The latest Purchasing Manager’s Index statistics are a triumph for British manufacturing.
Hovering well above the 50 point barrier which signals growth, our industrial output has rarely been healthier in recent years.
Before we start getting over-excited, I just wanted to pour some cold water on all of this back-slapping.
My concern is that these numbers mask an uncomfortable truth, namely that British manufacturing is all-too-often operating its machines flat out. Like a car that is being thrashed up and down a motorway every day of the week, our packaging machines, conveyors, machine tools and lifting equipment are working 24/7.
This is good for output but bad for the machines. The old saying, ‘what you don’t repair you destroy’ has never been more apt.
We are not doing enough repairs.
The truth is that we aren’t doing enough repairs, or at least we aren’t doing enough of the right sort of repairs. Built-in redundancy time, which would give maintenance people the opportunity to dig a little deeper and identify whether a bearing is going to fail, or a spindle is nearing the end of its life or if a ballscrew needs changing, is impossible if the machines are working flat out.
The root of this problem, I believe, is cultural.
In the UK, management cannot stand to see a machine idle. Idle machines are by definition, non-productive and an eye-sore. Therefore, the only time maintenance engineers get access to a machine is when it goes down.
In Japan, the model is very different. In plants I have visited in the semi-conductor industry, fabrication equipment was only ever running at 60% capacity. One machine was always down for preventive

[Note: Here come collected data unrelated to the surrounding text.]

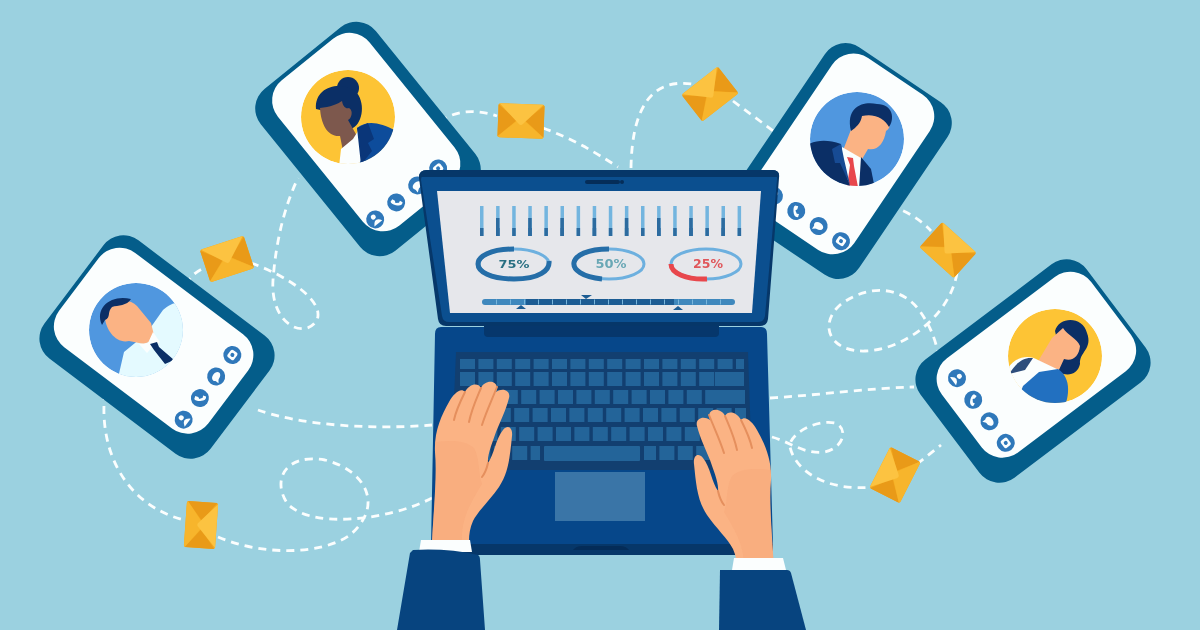
<!DOCTYPE html>
<html lang="en">
<head>
<meta charset="utf-8">
<title>Online contacts and messaging</title>
<style>
:root{--sky:#9bd1e0;--phone:#045d8a;--navy:#0b2f66;--laptop:#06478a;--lid-edge:#063769;--key:#236499;--screen:#e6e7eb;--blue:#2f76b5;--avatar-blue:#5097df;--yellow:#fdc435;--skin:#fbb384;--skin-line:#e58f5d;--red:#e8474c;--white:#fbfefe}
*{margin:0;padding:0}
body{width:1200px;height:630px;overflow:hidden;background:var(--sky)}
svg{display:block}
.trail{fill:none;stroke:var(--white);stroke-width:2.8;stroke-dasharray:8 6}
.phone-case{fill:var(--phone)}
.white{fill:var(--white)}
.navy{fill:var(--navy)}
.skin{fill:var(--skin)}
.suit{fill:#0d4c9b}
.sleeve{fill:#07447f}
.keys{stroke:var(--key);stroke-width:14;stroke-dasharray:15 3.4}
.gauge{fill:none;stroke:#6db0df;stroke-width:3}
.gauge-fill{fill:none;stroke:#256ea8;stroke-width:5}
.value{font:700 13px "DejaVu Sans",Inter,sans-serif;text-anchor:middle}
.finger-line{fill:none;stroke:var(--skin-line);stroke-width:2;stroke-linecap:round}
</style>
</head>
<body>
<svg width="1200" height="630" viewBox="0 0 1200 630" role="img" aria-label="Hands typing on a laptop surrounded by phones with contacts and flying envelopes">
<defs>
  <clipPath id="avatar-clip"><circle r="47"/></clipPath>
  <g id="envelope">
    <rect x="-23" y="-17" width="46" height="34" rx="2" fill="#f3a91f"/>
    <path d="M-23-16L0 3 23-16V16L5 0H-5L-23 16Z" fill="#e99a18"/>
    <path d="M-23 16L-4 0H4L23 16Q22 17 21 17H-21Z" fill="#f7b52c"/>
    <path d="M-22-17H22L2 3Q0 5-2 3Z" fill="#fcc341"/>
  </g>
  <g id="call-icons">
    <g fill="#2f78ba"><circle cx="-40" cy="65" r="9"/><circle cx="-13" cy="65" r="9"/><circle cx="14" cy="65" r="9"/><circle cx="41" cy="65" r="9"/></g>
    <g class="white">
      <circle cx="-40" cy="62" r="2.5"/><path d="M-45 70Q-40 62-35 70Z"/>
      <path d="M-17 61L-14 60-13 63-14 65-11 67-9 66-8 69Q-11 72-15 67-18 63-17 61Z"/>
      <ellipse cx="14" cy="65" rx="5" ry="3.5"/><path d="M10 66V71L14 68Z"/>
      <rect x="36.500" y="61" width="9" height="8" rx="2"/><circle cx="41" cy="65" r="2" fill="#2f78ba"/>
    </g>
  </g>
  <g id="phone">
    <rect class="phone-case" x="-74" y="-104" width="148" height="208" rx="25"/>
    <rect class="white" x="-62" y="-100" width="118" height="187" rx="26"/>
  </g>
  <g id="hand">
    <path class="skin" d="M432 541C434 505 437 475 435 452C434 432 441 416 449 402C454 393 461 387 465 392C469 384 478 382 481 388C484 381 495 379 497 387L496 392C503 387 511 391 509 398C506 410 500 422 496 432C493 441 487 455 488 463C494 455 496 438 503 430C508 424 513 428 512 436C510 455 509 472 499 487C490 500 478 511 473 521Q469 530 469 541Z"/>
    <path d="M435 442C450 440 466 440 474 448C480 458 478 474 482 484C472 501 461 517 462 541H432C434 505 438 475 435 442Z" fill="#f7a679" opacity=".45"/>
    <path class="finger-line" d="M465 392C460 402 456 410 454 420M481 388C476 400 472 408 469 422M497 387C491 402 486 412 482 425M488 463Q486 472 482 477"/>
  </g>
</defs>

<rect width="1200" height="630" fill="var(--sky)"/>

<g id="message-trails" class="trail">
  <path d="M440 122C455 110 475 109 497 116"/>
  <path d="M543 128C570 138 592 150 618 167"/>
  <path d="M631 168C632 110 650 78 692 84"/>
  <path d="M733 101L780 136"/>
  <path d="M890 206C905 210 920 219 931 231"/>
  <path d="M957 273C950 315 905 350 865 351C830 352 818 325 840 305C870 282 903 288 919 310C930 325 936 340 939 358"/>
  <path d="M770 398C820 395 870 388 914 387"/>
  <path d="M772 437C790 442 805 455 825 452C845 447 848 428 835 423C815 419 788 435 790 447C795 470 825 492 874 487"/>
  <path d="M917 464L941 445"/>
  <path d="M258 410C300 425 370 430 432 425"/>
  <path d="M105 392C98 450 125 505 184 520"/>
  <path d="M218 537C260 555 320 556 350 535C385 505 365 470 325 460C285 453 272 480 287 503C310 530 390 520 432 498"/>
  <path d="M186 285Q192 273 204 268"/>
  <path d="M251 263C285 275 325 300 317 320C305 340 270 325 273 280C276 240 285 205 298 178"/>
</g>

<g id="envelopes">
  <use href="#envelope" transform="translate(521 121) rotate(2)"/>
  <use href="#envelope" transform="translate(710 94) rotate(-38)"/>
  <use href="#envelope" transform="translate(948 250) rotate(42)"/>
  <use href="#envelope" transform="translate(895 475) rotate(-63)"/>
  <use href="#envelope" transform="translate(201 525) rotate(94) scale(1 .92)"/>
  <use href="#envelope" transform="translate(227 259) rotate(-18)"/>
</g>

<g id="phone-top-left">
  <g transform="translate(368 139) rotate(-39)"><use href="#phone" transform="scale(-1 1)"/><use href="#call-icons" x="-5" y="2"/></g>
  <g transform="translate(348 117)" clip-path="url(#avatar-clip)">
    <circle r="47" fill="var(--yellow)"/>
    <circle class="navy" cx="0" cy="-29" r="11"/>
    <path class="navy" d="M-32-8C-34-32-4-37 9-24C18-12 14 8 3 12L-6-2Z"/>
    <path d="M-28-9C-18-10-10-13-6-16C-5-10-2-8 1-9C6-6 3 2 0 3L9 19-5 34-8 19C-20 20-27 8-28-9Z" fill="#7d584d"/>
    <path class="white" d="M-7 32L5 22 10 14 18 50H-9Z"/>
    <path class="suit" d="M9 11C20 2 34 6 50 15V50H10L16 36Z"/>
    <path d="M9 11L20 6 26 22 20 26 24 34 13 48Z" fill="#0a3679"/>
  </g>
</g>

<g id="phone-top-right">
  <g transform="translate(842 161) rotate(34)"><use href="#phone"/><use href="#call-icons" x="3" y="2"/></g>
  <g transform="translate(857 139)" clip-path="url(#avatar-clip)">
    <circle r="47" fill="var(--avatar-blue)"/>
    <path class="skin" d="M-5-12L4-25 30-22C35-17 33-10 29-8C27 4 21 12 11 10L4 22-15 14Z"/>
    <path class="navy" d="M-6-8C-12-34 8-38 20-35C36-35 38-20 32-12C28-20 18-26 5-23C4-17 1-14-2-11Z"/>
    <path class="white" d="M-15 8L4 19 9 50H-16Z"/>
    <path d="M-10 18L-4 19-3 27 1 48H-10L-7 26Z" fill="var(--red)"/>
    <path class="navy" d="M-16 5C-30 0-41 1-50 6V50H-6L-14 26Z"/>
    <path class="navy" d="M4 18L14 30 18 50H2Z"/>
    <path d="M-16 5L-25 10-22 24-17 24-7 46-13 20Z" fill="#174b94"/>
  </g>
</g>

<g id="phone-left">
  <g transform="translate(157 347) rotate(-53)"><use href="#phone" transform="scale(-1 1)"/><use href="#call-icons" x="-2"/></g>
  <g transform="translate(136 330)" clip-path="url(#avatar-clip)">
    <circle r="47" fill="var(--avatar-blue)"/>
    <path d="M-12 22L10 4 27-20C35-27 44-30 50-24V34L18 52-18 48Z" fill="#e4faff"/>
    <path class="skin" d="M-31-12C-29-30-8-34 1-24L15-7 19 9 8 14-7 11C-20 14-30 0-31-12Z"/>
    <path class="navy" d="M-34-5C-42-23-24-36-5-31C-9-24-18-25-24-23C-29-18-25-12-31-10Z"/>
    <path class="white" d="M17 2L24 12 17 16 11 23 3 14 12 13Z"/>
    <path class="navy" d="M14 14L21 12 23 17 38 30 29 34 18 20Z"/>
  </g>
</g>

<g id="phone-right">
  <g transform="translate(1033 371) rotate(53)"><use href="#phone"/><use href="#call-icons"/></g>
  <g transform="translate(1055 356)" clip-path="url(#avatar-clip)">
    <circle r="47" fill="var(--yellow)"/>
    <path class="navy" d="M0-25C4-40 28-40 32-23C38-7 24-4 25 8C23 18 12 22 3 15L4-8Z"/>
    <path class="skin" d="M-3-18L8-28C13-20 22-18 25-10C24 0 18 6 9 3L3 16-18 7Z"/>
    <path class="white" d="M-47 12C-38-1-25-1-17 4L4 14 0 24-22 38-48 34Z"/>
    <path d="M-16 16L3 13C13 20 16 32 10 50H-40L-32 30Z" fill="#2270c0"/>
    <path class="navy" d="M-46 18C-38 6-32 1-22 2L-30 14Z" opacity=".85"/>
  </g>
</g>

<g id="laptop">
  <path d="M441 327H761Q767 327 767 334L773 546Q773 554 765 554H439Q431 554 431 546L435 334Q435 327 441 327Z" fill="var(--laptop)"/>
  <path d="M431 544H773V548Q773 555 765 555H439Q431 555 431 548Z" fill="var(--lid-edge)"/>
  <path d="M573 550Q576 546 582 546H620Q626 546 629 550Z" fill="#042c58"/>
  <path d="M427 170H772Q780 170 779 178L768 319Q767 326 760 326H446Q439 326 438 319L419 178Q419 170 427 170Z" fill="var(--lid-edge)"/>
  <path d="M426 175H773Q778 175 777 180L765 316Q764 322 758 322H449Q443 322 442 316L421 180Q421 175 426 175Z" fill="#0b4f8f"/>
  <path d="M427 170H772Q780 170 779 177H419Q419 170 427 170Z" fill="var(--lid-edge)"/>
  <path d="M437 191H761L752 313H450Z" fill="var(--screen)"/>
  <rect x="585" y="180" width="35" height="4" rx="2" fill="#052d59"/><circle cx="622" cy="182" r="2" fill="#052d59"/>
  <path d="M484 326H719V333Q719 337 715 337H488Q484 337 484 333Z" fill="#06376c"/>

  <g id="dashboard">
    <path d="M480 221H742" fill="none" stroke="#73b5df" stroke-width="30" stroke-dasharray="3.500 12.600"/>
    <path d="M496 227H742" fill="none" stroke="#2c6b9f" stroke-width="18" stroke-dasharray="3.500 28.700"/>
    <path d="M480 232H742" fill="none" stroke="#2c6b9f" stroke-width="8" stroke-dasharray="3.500 12.600"/>
    <g class="gauge"><ellipse cx="514" cy="264" rx="35" ry="15"/><ellipse cx="609" cy="264" rx="35" ry="15"/><ellipse cx="706" cy="264" rx="35" ry="15"/></g>
    <g class="gauge-fill"><path d="M514 249C466 249 466 279 514 279C540 279 550 270 549 261"/><path d="M609 249C565 249 562 275 602 279"/><path d="M671 264C671 273 686 280 707 279" style="stroke:var(--red)"/></g>
    <g class="value">
      <text x="514" y="268" textLength="31" lengthAdjust="spacingAndGlyphs" font-size="11" fill="#286f82">75%</text>
      <text x="611" y="268" textLength="31" lengthAdjust="spacingAndGlyphs" fill="#69a7b5">50%</text>
      <text x="708" y="268" textLength="30" lengthAdjust="spacingAndGlyphs" fill="#e0565a">25%</text>
    </g>
    <rect x="482" y="299" width="253" height="6" rx="3" fill="#3f88bd"/>
    <rect x="526" y="299" width="148" height="6" fill="#1c5c93"/>
    <path d="M496 302H730" stroke="#79b6dc" stroke-width="5" stroke-dasharray="1 13"/>
    <path d="M581 295H592L586 299ZM516 309L521 305 526 309ZM673 310L678 306 683 310Z" fill="#1c5c93"/>
  </g>

  <g id="keyboard">
    <path d="M456 352H748L752 470H451Z" fill="#123f70"/>
    <g class="keys">
      <path d="M460 364H744" stroke-width="10"/>
      <path d="M460 379H744"/>
      <path d="M466 397H745"/>
      <path d="M459 415H746"/>
      <path d="M464 434H747"/>
      <path d="M457 453H747"/>
    </g>
    <rect x="540" y="444" width="104" height="19" fill="#123f70"/>
    <rect x="544" y="446" width="96" height="15" rx="1" fill="var(--key)"/>
    <rect x="715" y="372" width="26" height="14" fill="var(--key)"/>
    <rect x="714" y="390" width="28" height="14" fill="var(--key)"/>
  </g>
  <rect x="555" y="472" width="90" height="49" fill="#3a75a7"/>
</g>

<g id="left-arm">
  <use href="#hand"/>
  <path class="white" d="M421 540H470L472 552H419Z"/>
  <path class="sleeve" d="M413 550Q447 548 478 555Q480 556 480 560L485 630H397L410 553Z"/>
</g>
<g id="right-arm">
  <use href="#hand" transform="translate(1206 28) scale(-1 1)"/>
  <path class="white" d="M734 558H783L786 570H732Z"/>
  <path class="sleeve" d="M720 570H787Q790 570 791 573L806 630H719Z"/>
</g>
</svg>
</body>
</html>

maintenance with another one idle.
This meant that if there was a machine breakdown, the idle machine could be brought online and production continued. What’s more, it ensured that maintenance engineers could prioritise preventive maintenance work over breakdowns.
Vendor support, what is the true cost?
With maintenance teams already stretched, the key to implementing this sort of system is good vendor support, which allows in-house maintenance engineers to focus on preventive maintenance while vendor engineers pick up the firefighting.
This is not the cheapest option, but from my experience yield and uptime numbers were significantly superior in Japanese factories with this sort of system in place, compared to their British equivalents.
However, there is stiff resistance to this approach from most British managers. In-house maintenance teams plus vendor support is regarded as a ‘cost too far’. Attempts to implement more planned and
preventive maintenance schedules, including condition and vibration monitoring, are therefore at the mercy of events and rarely survive the first major breakdown.
We wouldn’t expect a garage to perform an MOT while a car is running and we wouldn’t expect a repair man to sort out a washing machine while it’s in the middle of a rinse and hold. Why then do we expect our maintenance engineers to perform miracles?
There are some outstanding examples of highly efficient maintenance teams in the UK, leading the way in implementing state-of-the-art maintenance practices, but they are the exception rather than the rule.
My fear is that too many are operating on a wing and a prayer, hoping that machinery can keep going and firefighting when it inevitably fails.